When life gives you lemon you're apparently supposed to make lemonade. However I've found the best way to make a smoothie is with whatever is in the fruit bowl. I never buy them from shops because there is always something in them that I don't like so the best way is to make it myself! Again this is another excellent way of getting some of my recommended portions of fruit and vegetables when finding the time to eat enough fruit can be difficult. In 5 minutes I can have a fruit smoothie which is really convenient, especially to throw in my water bottle and walk up to the tube station with on a morning! I'm certainly no expert on making smoothies and have really just played it by ear so far.
The first smoothie I made was banana and strawberry - my two favourite fruits! I just peeled the banana, washed the strawberries and threw them in the blender along with a big scoop of ice cream and some milk. The blender took just seconds to blend it into a drinkable form and from there all I had to do was remove the jug and pour into glasses.
I like to drink orange juice a lot so I've found that orange smoothies are a good energy boosting, healthy alternative. I unpeel an orange and banana, de-core and peel and apple and add them to the blender. Apple takes longer to blend so I cut it into small chunks first and give it at least 20 seconds. I then add some water and pure orange juice (just the cheap stuff from a carton) to water it down and make it more liquidy.
And a nice Mojito..,
One of the best things about this particular model is that it has an ice crusher. This means that it's really useful for cocktails. After putting together all the ingredients I fill the blender halfway with ice cubes. Then I pour the rum mixture and add the soda. The blender then grinds the ice, making a refreshing Mojito - my favourite! The taste is smooth and the ice is perfectly crushed. I find it's better to do it this way that crushing the ice separately - it just ends up round the edges if I do that. I don't really know what to do with the mint though so I generally leave that out and add it at the end just to make the drink look pretty!
= Cost =
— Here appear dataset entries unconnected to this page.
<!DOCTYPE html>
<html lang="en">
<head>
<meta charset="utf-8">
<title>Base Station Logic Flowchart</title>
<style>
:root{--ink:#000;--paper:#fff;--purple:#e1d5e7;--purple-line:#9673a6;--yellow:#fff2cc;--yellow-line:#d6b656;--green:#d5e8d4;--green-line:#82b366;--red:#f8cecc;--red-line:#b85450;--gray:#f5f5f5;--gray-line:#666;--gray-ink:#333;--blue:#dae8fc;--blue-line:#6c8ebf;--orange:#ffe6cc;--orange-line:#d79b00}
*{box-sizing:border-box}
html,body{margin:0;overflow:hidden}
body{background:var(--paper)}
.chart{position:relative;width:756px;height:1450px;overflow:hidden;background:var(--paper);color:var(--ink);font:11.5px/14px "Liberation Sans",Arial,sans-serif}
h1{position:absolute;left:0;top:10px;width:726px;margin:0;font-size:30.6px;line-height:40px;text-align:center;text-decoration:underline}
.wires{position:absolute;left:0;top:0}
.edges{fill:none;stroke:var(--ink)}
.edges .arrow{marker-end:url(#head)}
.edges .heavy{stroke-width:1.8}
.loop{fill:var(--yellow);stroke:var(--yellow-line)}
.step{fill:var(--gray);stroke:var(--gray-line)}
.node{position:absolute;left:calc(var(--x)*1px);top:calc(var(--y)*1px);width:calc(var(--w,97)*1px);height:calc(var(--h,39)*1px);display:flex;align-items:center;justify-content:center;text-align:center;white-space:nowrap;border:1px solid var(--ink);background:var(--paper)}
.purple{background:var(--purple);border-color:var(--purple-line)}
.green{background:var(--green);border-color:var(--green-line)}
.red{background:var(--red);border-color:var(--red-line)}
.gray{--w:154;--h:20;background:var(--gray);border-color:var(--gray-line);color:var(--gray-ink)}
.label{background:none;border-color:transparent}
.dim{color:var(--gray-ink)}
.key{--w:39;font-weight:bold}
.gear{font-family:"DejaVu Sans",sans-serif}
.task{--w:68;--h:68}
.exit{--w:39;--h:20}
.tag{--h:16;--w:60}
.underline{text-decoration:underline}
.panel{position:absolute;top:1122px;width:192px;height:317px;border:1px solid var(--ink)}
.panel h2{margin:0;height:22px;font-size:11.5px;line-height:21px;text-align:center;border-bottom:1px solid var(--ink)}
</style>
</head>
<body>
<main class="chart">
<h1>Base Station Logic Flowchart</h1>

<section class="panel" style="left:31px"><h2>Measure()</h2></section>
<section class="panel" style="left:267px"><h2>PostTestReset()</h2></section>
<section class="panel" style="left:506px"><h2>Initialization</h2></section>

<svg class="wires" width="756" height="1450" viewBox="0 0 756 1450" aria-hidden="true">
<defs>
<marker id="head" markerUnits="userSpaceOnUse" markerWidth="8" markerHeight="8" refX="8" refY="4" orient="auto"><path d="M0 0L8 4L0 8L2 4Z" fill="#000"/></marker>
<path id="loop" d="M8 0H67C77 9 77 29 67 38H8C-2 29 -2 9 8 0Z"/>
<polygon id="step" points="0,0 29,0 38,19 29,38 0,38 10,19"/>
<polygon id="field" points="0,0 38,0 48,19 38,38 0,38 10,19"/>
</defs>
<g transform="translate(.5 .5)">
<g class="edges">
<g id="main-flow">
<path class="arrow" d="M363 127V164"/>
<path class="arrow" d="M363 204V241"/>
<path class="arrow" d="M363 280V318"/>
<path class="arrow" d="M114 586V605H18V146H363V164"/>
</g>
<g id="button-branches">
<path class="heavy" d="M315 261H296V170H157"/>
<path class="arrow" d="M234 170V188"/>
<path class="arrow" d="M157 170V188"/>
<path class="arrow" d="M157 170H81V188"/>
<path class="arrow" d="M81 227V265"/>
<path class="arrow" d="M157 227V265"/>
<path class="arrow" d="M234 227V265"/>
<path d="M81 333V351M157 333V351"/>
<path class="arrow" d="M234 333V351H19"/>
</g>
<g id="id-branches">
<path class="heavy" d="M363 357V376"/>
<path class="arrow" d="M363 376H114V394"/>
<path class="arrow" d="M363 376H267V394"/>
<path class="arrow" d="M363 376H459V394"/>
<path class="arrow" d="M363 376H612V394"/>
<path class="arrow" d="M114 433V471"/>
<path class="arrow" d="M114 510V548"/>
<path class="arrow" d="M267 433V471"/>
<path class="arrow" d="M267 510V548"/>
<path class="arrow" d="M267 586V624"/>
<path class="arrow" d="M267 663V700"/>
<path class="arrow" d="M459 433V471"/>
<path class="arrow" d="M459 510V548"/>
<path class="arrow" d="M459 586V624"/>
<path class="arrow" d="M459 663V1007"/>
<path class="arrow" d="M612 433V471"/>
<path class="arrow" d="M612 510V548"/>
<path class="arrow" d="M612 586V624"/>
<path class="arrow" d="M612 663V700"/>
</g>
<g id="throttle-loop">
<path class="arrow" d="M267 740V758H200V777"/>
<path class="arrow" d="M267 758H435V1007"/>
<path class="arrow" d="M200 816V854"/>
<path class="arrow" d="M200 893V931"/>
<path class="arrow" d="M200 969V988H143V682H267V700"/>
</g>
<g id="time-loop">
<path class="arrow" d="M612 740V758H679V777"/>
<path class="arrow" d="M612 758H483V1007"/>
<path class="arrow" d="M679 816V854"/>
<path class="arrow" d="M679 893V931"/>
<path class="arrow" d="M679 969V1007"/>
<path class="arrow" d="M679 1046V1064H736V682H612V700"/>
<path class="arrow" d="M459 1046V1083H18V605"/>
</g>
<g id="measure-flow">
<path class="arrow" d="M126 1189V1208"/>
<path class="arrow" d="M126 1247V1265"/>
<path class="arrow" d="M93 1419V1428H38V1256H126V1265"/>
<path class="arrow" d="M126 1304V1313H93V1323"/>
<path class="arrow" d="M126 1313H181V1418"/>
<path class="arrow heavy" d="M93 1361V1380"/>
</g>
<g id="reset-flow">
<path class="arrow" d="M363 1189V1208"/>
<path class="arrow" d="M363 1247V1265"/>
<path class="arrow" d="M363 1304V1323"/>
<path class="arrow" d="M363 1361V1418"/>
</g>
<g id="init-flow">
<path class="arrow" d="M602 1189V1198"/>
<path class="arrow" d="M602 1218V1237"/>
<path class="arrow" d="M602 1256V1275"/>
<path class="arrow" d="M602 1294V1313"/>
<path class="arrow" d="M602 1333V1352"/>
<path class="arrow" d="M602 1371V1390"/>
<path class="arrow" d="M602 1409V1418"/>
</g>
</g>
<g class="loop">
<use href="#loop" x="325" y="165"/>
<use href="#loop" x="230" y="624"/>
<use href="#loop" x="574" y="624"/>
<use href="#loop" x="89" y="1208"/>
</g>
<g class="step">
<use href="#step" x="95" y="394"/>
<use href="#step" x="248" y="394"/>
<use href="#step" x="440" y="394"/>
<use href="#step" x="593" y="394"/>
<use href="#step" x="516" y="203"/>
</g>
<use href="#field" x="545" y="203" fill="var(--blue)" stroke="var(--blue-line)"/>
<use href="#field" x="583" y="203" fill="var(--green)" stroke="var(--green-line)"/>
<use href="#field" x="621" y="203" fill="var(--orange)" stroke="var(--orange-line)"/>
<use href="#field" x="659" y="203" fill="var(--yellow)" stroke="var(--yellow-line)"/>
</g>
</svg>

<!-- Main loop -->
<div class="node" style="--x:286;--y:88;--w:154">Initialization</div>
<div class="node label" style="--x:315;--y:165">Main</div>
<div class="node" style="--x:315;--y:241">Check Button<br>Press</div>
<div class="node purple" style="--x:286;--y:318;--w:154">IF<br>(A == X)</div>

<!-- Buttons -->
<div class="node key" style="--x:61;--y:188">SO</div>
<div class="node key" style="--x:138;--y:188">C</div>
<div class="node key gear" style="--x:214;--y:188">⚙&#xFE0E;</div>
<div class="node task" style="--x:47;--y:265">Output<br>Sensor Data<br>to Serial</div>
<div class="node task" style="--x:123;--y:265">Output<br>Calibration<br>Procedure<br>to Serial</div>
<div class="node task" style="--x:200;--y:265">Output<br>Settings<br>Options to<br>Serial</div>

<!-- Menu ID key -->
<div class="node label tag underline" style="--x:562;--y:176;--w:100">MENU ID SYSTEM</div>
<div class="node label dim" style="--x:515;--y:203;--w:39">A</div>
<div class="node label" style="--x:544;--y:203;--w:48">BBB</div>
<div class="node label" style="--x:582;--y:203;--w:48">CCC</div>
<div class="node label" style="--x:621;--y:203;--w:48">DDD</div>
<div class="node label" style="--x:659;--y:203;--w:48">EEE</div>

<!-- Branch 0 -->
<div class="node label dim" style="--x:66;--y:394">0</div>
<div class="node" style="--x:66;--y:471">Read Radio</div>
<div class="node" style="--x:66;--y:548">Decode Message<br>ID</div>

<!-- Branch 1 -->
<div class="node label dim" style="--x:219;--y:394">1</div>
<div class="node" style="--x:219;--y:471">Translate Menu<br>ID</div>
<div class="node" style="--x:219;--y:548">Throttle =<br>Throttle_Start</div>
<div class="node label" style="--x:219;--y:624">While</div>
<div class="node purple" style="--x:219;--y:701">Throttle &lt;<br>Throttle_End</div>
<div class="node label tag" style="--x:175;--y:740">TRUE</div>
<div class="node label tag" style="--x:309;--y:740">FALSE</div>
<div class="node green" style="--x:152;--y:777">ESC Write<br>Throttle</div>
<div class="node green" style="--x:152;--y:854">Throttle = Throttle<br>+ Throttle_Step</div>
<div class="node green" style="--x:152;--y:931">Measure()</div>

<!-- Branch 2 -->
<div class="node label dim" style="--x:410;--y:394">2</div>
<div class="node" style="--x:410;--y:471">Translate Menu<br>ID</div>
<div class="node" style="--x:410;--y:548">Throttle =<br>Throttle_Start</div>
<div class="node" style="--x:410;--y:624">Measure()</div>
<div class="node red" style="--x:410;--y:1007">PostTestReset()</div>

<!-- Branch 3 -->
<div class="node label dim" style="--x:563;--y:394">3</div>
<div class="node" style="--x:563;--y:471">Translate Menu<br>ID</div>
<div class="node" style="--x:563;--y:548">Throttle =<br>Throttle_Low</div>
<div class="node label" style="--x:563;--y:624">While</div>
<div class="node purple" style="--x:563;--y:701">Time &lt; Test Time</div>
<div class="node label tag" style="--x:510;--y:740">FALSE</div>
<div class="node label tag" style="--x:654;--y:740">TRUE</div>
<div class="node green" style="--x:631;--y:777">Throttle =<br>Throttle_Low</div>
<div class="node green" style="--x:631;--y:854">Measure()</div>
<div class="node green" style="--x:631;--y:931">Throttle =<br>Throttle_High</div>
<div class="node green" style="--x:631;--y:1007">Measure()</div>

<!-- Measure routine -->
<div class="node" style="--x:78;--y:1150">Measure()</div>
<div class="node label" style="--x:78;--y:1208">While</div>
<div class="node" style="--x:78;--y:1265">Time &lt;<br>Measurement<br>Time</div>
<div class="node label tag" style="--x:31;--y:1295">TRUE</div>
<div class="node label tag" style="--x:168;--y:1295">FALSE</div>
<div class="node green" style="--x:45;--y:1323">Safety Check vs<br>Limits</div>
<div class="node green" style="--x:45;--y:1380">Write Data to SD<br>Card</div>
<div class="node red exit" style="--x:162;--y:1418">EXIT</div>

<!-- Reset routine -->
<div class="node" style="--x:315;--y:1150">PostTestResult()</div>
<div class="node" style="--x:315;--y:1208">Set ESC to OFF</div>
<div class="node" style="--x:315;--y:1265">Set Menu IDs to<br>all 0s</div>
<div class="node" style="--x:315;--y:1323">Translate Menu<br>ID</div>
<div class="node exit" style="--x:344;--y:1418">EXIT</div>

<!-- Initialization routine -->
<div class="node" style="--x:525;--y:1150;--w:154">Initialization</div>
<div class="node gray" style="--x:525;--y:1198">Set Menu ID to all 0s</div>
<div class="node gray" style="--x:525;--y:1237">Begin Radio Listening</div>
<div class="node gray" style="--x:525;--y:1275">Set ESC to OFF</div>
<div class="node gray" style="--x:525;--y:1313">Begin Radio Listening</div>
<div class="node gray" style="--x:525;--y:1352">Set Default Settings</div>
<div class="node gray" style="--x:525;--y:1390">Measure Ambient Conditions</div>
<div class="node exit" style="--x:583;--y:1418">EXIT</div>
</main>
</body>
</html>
£39.99 to me seemed decent value for a good blender. We bought it from Comet but it can also be found in Argos and many online shops. Of course you can pick up a blender for as cheap as £15 but I'd have concerns over durability, and as low as £5 for a handheld one but they're a bit too messy for me! Conversely, I have also seen blenders up to £100 but couldn't quite work out what super tricks they could do that this one couldn't!
= How to clean it =
The benefit of having few parts is that cleaning isn't time consuming. I can also safely say that every last trace of food or drink can be removed from every little nook and cranny very easily before putting the parts back together. The blades are removable and I just introduce those and the jug into to my normal washing up and make sure I'm careful not to cut myself on the blade with a long handled washing up brush.
= Summary =
Overall I would definitely recommend this product to anyone who wants a durable and powerful blender. It's an effective product, very easy to assemble and blends effortlessly whether you want to make smoothies, soups or cocktails! It is quite loud like any other blender but luckily only needs to be switched on for short periods of time! It's done everything I've wanted from it without fail and is a very versatile machine. I've done my research on the market and think I have definitely made the right choice in my first blender. 4/5 from me!
Short name: Philips HR2160/50